LEICESTER, England – Scientists say they have found the 500-year-old remains of England's King Richard III under a parking lot in the city of Leicester.
University of Leicester researchers say tests on a battle-scarred skeleton unearthed last year prove "beyond reasonable doubt" that it is the king, who died at the Battle of Bosworth Field in 1485, and whose remains have been missing for centuries.
"Richard III, the last Plantaganet King of England," has been found," said the university's deputy registrar, Richard Taylor.
Osteologist Jo Appleby said Monday that study of the bones provided "a highly convincing case for identification of Richard III."
And DNA from the skeleton matches a sample taken from a distant living relative of Richard's sister.
The last English monarch to die in battle, Richard was depicted in a play by William Shakespeare as a hunchbacked usurper who left a trail of bodies — including those of his two princely nephews, murdered in the Tower of London — on his way to the throne.
Many historians say that villainous image is unfair, and argue Richard's reputation was smeared by his Tudor successors.

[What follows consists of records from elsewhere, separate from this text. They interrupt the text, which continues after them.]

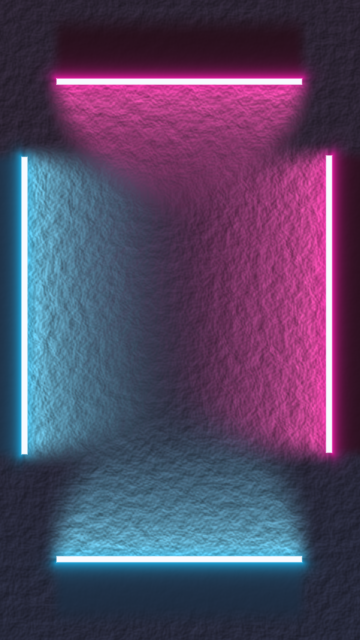
Reproduce this background procedurally as a Shadertoy shader.

```glsl
float hash(vec2 p) {
    p = fract(p * vec2(0.1031, 0.1137));
    p += dot(p, p.yx + 33.33);
    return fract((p.x + p.y) * p.x * 17.0);
}

vec2 gradientAt(vec2 cell) {
    float angle = 6.2832 * hash(cell);
    return vec2(cos(angle), sin(angle));
}

float gradientNoise(vec2 p) {
    vec2 i = floor(p), f = fract(p);
    vec2 u = f * f * f * (f * (f * 6.0 - 15.0) + 10.0);
    vec2 e = vec2(1.0, 0.0);
    float a = dot(gradientAt(i), f);
    float b = dot(gradientAt(i + e), f - e);
    float c = dot(gradientAt(i + e.yx), f - e.yx);
    float d = dot(gradientAt(i + 1.0), f - 1.0);
    return mix(mix(a, b, u.x), mix(c, d, u.x), u.y);
}

float plasterHeight(vec2 p) {
    float height = 0.0, amplitude = 0.5, frequency = 27.0;
    p += 0.006 * gradientNoise(p * 18.0);
    for (int i = 0; i < 3; i++) {
        height += amplitude * gradientNoise(p * frequency + float(i) * 19.7);
        frequency *= 2.1;
        amplitude *= 0.6;
    }
    return height;
}

vec2 plasterSlope(vec2 p) {
    vec2 e = vec2(0.003, 0.0);
    float h = plasterHeight(p);
    return vec2(plasterHeight(p + e) - h, plasterHeight(p + e.yx) - h);
}

// Tube coordinates: x runs along the tube, y points where it shines
vec2 toTube(vec2 p, vec2 centre, vec2 dir) {
    vec2 q = p - centre;
    return vec2(abs(dot(q, vec2(-dir.y, dir.x))), dot(q, dir));
}

// Light cast on the wall in front of a tube
vec3 addWash(vec3 col, vec2 t, float halfLen, vec3 tint, float falloff, float taper, float relief) {
    float d = max(t.y, 0.0);
    float soft = 0.035 + 0.2 * d;
    float side = 1.0 - smoothstep(-soft, soft, t.x - halfLen + taper * d * d);
    float reach = 1.0 - smoothstep(0.22, 0.55, d);
    float front = smoothstep(-0.006, 0.006, t.y);
    float light = exp(-falloff * d) * side * reach * front;
    return mix(col, tint * (1.0 + relief), light);
}

// Shaded wall behind a tube, its halo and its white core
vec3 addTube(vec3 col, vec2 t, float halfLen, vec3 rim, vec3 shade, float pixel) {
    float back = 1.0 - smoothstep(-0.012, 0.004, t.y);
    float span = 1.0 - smoothstep(-0.025, 0.025, t.x - halfLen);
    float depth = smoothstep(-0.2, -0.12, t.y);
    vec3 behind = shade + rim * 0.22 * exp(min(t.y, 0.0) * 22.0);
    col = mix(col, behind, 0.85 * back * span * depth);

    vec2 box = abs(t) - vec2(halfLen, 0.0085);
    float dist = length(max(box, 0.0)) + min(max(box.x, box.y), 0.0);
    float halo = exp(-65.0 * max(dist, 0.0));
    col = mix(col, rim, halo * mix(0.45, 0.95, back));
    return mix(col, vec3(0.97, 0.98, 1.0), 1.0 - smoothstep(-pixel, pixel, dist));
}

void mainImage(out vec4 fragColor, in vec2 fragCoord) {
    vec2 p = fragCoord / iResolution.x;
    float pixel = 1.0 / iResolution.x;

    const vec3 PINK = vec3(0.88, 0.29, 0.63), PINK_RIM = vec3(0.95, 0.10, 0.66);
    const vec3 BLUE = vec3(0.42, 0.76, 0.88), BLUE_RIM = vec3(0.10, 0.68, 0.90);
    const vec3 RED_SHADE = vec3(0.14, 0.05, 0.09), BLUE_SHADE = vec3(0.11, 0.17, 0.25);
    const vec2 UP = vec2(0.0, 1.0), RIGHT = vec2(1.0, 0.0);
    const float WIDE = 0.341, TALL = 0.413;

    vec2 top = toTube(p, vec2(0.498, 1.551), -UP);
    vec2 bottom = toTube(p, vec2(0.498, 0.2245), UP);
    vec2 left = toTube(p, vec2(0.068, 0.929), RIGHT);
    vec2 right = toTube(p, vec2(0.914, 0.933), -RIGHT);

    // Plaster wall, slightly warmer in the middle
    vec2 slope = 1.8 * plasterSlope(p);
    vec3 col = mix(vec3(0.15, 0.16, 0.23), vec3(0.17, 0.14, 0.20), smoothstep(0.1, 1.2, p.y));
    col += vec3(0.05, 0.0, 0.03) * exp(-9.0 * dot(p - vec2(0.5, 1.1), p - vec2(0.5, 1.1)));
    col *= 1.0 + 0.6 * (slope.x - slope.y);

    // Light on the wall
    col = addWash(col, top, WIDE, PINK, 4.3, 2.2, slope.y);
    col = addWash(col, bottom, WIDE, BLUE, 4.8, 1.2, -slope.y);
    col = addWash(col, right, TALL, PINK, 3.7, 0.7, slope.x);
    col = addWash(col, left, TALL, BLUE, 4.5, 0.7, -slope.x);

    // Tubes
    col = addTube(col, top, WIDE, PINK_RIM, RED_SHADE, pixel);
    col = addTube(col, bottom, WIDE, BLUE_RIM, BLUE_SHADE, pixel);
    col = addTube(col, right, TALL, PINK_RIM, RED_SHADE, pixel);
    col = addTube(col, left, TALL, BLUE_RIM, BLUE_SHADE, pixel);

    fragColor = vec4(clamp(col, 0.0, 1.0), 1.0);
}
```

The mayor of Leicester, Peter Soulsby, said the monarch would be interred in the city's cathedral, 100 miles (160 kilometers) north of London.